Since October 2010, payroll employment in North Carolina was up by about 11,300. Still, more than two years into the economic recovery, the state has managed to recapture only slightly more than 20,000 of the nearly 330,000 jobs that were lost due to the recession. Despite recent weakness, the private sector has been the primary source of job creation over the year, adding 21,300 net new jobs. Professional and business services firms accounted for about 9,400 of those jobs, while leisure and hospitality; trade, transportation and utilities; and health and education services also added significant numbers of new workers. On the goods-producing side, manufacturing employment increased by nearly 1,100 (although levels are well below those prior to the recession), but construction firms, saddled with weak demand, continued to shed workers. The majority of new jobs over the year were created in the Charlotte, Raleigh, Winston-Salem, and Greensboro metro areas, while Wilmington and Hickory-Lenoir-Morganton areas saw considerable declines. Although official data were not available for nonmetropolitan areas, back of the envelope calculations suggest that labor markets remained very weak there.
The state's unemployment rate edged down to 10.4 percent in October, but was still half a percentage point higher than a year earlier. Growth in the labor force has outpaced job creation by roughly a three-to-one margin over the year. Turning to our Carolinas Business Activity survey, the important labor demand indicators (number of workers and average hours) continued to decline in November, suggesting less hiring among responding firms.
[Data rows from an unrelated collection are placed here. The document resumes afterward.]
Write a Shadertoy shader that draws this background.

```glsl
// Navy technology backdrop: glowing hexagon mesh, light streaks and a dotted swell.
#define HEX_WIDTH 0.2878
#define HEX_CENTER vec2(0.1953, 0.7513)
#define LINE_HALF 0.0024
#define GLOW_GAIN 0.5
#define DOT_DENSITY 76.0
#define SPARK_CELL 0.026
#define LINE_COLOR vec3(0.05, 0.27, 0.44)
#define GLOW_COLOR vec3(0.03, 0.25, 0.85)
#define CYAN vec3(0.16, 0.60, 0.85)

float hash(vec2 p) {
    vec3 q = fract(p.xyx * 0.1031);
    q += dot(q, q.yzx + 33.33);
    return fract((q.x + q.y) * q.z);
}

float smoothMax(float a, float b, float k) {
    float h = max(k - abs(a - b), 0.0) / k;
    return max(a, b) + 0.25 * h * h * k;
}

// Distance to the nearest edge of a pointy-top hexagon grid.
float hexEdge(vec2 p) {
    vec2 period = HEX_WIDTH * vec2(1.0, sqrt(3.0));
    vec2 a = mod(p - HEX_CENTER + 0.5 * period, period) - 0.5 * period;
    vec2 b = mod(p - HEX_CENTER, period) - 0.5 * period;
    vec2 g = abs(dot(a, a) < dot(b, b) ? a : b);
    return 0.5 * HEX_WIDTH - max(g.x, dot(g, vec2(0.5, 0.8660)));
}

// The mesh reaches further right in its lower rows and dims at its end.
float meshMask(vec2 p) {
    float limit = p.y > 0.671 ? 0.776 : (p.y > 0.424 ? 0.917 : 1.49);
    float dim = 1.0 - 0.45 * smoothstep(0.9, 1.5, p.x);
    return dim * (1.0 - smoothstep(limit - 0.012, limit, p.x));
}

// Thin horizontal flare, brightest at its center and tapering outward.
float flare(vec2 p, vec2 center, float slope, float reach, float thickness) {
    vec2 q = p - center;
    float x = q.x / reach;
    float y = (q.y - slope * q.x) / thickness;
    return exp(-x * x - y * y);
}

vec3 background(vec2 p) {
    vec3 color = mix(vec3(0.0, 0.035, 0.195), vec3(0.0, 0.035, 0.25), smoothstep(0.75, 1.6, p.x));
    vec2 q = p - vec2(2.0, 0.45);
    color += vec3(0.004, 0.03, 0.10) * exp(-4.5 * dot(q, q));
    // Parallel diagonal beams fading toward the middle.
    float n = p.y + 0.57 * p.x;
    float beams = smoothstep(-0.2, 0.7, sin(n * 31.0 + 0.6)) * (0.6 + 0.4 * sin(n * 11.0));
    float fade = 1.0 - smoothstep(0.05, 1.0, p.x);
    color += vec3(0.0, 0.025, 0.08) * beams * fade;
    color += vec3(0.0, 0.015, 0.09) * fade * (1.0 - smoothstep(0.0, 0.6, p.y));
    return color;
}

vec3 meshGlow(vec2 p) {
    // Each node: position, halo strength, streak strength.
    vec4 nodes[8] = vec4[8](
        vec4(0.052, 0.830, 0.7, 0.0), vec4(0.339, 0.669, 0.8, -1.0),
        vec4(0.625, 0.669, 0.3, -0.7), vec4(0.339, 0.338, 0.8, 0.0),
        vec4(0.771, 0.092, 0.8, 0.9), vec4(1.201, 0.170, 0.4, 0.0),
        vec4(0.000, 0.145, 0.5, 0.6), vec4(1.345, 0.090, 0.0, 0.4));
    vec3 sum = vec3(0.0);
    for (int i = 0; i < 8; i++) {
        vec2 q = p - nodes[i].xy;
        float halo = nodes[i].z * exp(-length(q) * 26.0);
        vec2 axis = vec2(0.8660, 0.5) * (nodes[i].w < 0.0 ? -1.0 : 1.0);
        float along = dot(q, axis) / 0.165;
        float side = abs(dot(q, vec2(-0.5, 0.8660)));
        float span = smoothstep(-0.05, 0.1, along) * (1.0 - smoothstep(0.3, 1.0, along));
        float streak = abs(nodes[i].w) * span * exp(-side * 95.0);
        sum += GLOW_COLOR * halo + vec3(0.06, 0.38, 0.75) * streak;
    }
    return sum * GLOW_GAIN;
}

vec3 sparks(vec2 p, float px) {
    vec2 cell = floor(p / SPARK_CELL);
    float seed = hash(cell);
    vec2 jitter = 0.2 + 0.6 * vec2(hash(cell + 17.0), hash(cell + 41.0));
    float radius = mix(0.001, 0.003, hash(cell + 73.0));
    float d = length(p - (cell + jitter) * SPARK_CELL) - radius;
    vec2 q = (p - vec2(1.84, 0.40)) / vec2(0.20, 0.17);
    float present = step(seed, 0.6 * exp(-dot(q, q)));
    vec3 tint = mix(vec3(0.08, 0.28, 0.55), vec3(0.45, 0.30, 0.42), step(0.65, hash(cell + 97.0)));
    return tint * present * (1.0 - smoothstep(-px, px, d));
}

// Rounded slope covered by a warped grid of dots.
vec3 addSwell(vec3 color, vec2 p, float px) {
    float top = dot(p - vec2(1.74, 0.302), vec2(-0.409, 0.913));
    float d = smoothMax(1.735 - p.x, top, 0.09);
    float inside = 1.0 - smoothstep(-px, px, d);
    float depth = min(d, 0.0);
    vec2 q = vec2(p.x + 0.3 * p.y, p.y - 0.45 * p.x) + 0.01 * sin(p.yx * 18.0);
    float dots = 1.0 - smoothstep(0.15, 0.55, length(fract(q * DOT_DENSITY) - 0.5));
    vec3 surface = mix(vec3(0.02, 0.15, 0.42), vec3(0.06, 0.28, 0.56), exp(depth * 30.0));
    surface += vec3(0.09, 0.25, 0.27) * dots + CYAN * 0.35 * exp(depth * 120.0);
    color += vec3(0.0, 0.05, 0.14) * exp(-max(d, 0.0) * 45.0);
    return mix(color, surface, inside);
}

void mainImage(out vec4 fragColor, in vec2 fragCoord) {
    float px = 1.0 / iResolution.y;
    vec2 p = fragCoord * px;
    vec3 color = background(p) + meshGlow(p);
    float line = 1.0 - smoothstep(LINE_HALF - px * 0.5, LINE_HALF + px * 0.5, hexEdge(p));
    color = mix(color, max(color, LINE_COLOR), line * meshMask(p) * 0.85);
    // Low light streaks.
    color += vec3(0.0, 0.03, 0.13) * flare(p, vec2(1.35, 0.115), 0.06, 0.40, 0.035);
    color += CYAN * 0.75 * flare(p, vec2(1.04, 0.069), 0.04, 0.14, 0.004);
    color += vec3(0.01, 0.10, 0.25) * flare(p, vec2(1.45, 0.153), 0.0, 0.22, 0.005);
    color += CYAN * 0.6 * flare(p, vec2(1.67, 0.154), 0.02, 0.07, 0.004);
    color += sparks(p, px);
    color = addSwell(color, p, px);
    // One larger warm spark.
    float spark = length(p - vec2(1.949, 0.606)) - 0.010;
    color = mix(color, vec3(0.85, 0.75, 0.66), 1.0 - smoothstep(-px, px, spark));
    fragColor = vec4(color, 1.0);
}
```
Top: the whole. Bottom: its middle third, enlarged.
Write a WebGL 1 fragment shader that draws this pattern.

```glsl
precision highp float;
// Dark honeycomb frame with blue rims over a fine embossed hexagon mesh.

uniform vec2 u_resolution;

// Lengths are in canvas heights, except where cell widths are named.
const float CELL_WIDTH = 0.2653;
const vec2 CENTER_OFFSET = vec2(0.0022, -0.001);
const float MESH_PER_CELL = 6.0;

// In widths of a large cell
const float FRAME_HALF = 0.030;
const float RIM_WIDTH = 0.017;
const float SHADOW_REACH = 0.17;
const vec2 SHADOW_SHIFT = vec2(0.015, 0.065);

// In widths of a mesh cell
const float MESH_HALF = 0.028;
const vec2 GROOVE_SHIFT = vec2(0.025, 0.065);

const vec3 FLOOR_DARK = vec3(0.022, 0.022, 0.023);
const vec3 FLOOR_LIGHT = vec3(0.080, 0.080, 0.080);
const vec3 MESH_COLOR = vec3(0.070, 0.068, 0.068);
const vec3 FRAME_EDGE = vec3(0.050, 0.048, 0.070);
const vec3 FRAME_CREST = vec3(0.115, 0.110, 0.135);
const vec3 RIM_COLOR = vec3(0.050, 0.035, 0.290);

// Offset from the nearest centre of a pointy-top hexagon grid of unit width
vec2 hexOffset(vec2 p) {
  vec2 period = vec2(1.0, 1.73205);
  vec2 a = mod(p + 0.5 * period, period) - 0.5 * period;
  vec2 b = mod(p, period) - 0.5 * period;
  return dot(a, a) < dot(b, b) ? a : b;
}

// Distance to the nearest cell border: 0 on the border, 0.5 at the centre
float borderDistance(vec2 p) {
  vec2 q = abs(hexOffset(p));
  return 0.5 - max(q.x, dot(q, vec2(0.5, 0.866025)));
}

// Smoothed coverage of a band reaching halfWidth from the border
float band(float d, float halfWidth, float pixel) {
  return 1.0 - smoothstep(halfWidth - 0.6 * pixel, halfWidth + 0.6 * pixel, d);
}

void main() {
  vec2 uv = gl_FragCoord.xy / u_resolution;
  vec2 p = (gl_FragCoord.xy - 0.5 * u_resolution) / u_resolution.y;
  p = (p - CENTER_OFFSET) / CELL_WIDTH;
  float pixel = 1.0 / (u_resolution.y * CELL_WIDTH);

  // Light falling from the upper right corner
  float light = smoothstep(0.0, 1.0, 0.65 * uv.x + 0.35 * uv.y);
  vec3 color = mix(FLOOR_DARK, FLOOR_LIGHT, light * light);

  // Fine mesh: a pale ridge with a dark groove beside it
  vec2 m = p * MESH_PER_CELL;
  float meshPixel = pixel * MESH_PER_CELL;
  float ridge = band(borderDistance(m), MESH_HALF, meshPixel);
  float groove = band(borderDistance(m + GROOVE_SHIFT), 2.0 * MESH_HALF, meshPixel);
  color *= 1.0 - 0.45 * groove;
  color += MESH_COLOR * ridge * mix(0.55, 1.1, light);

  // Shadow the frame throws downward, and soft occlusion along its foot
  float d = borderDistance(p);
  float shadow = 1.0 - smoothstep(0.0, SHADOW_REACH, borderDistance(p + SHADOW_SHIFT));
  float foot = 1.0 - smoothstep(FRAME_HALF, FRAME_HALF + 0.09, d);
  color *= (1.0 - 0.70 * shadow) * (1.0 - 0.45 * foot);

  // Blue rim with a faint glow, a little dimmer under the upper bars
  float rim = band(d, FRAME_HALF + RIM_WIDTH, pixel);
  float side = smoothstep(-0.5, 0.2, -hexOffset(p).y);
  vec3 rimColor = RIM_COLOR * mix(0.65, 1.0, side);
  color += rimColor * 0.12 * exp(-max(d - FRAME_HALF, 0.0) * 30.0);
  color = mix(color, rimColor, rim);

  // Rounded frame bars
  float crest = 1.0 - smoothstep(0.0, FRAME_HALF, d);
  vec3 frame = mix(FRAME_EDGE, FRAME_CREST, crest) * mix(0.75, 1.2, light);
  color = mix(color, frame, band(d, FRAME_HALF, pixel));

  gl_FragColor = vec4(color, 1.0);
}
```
This softening occurred despite a rise in the headline current conditions index, which pointed to a pick-up in business activity.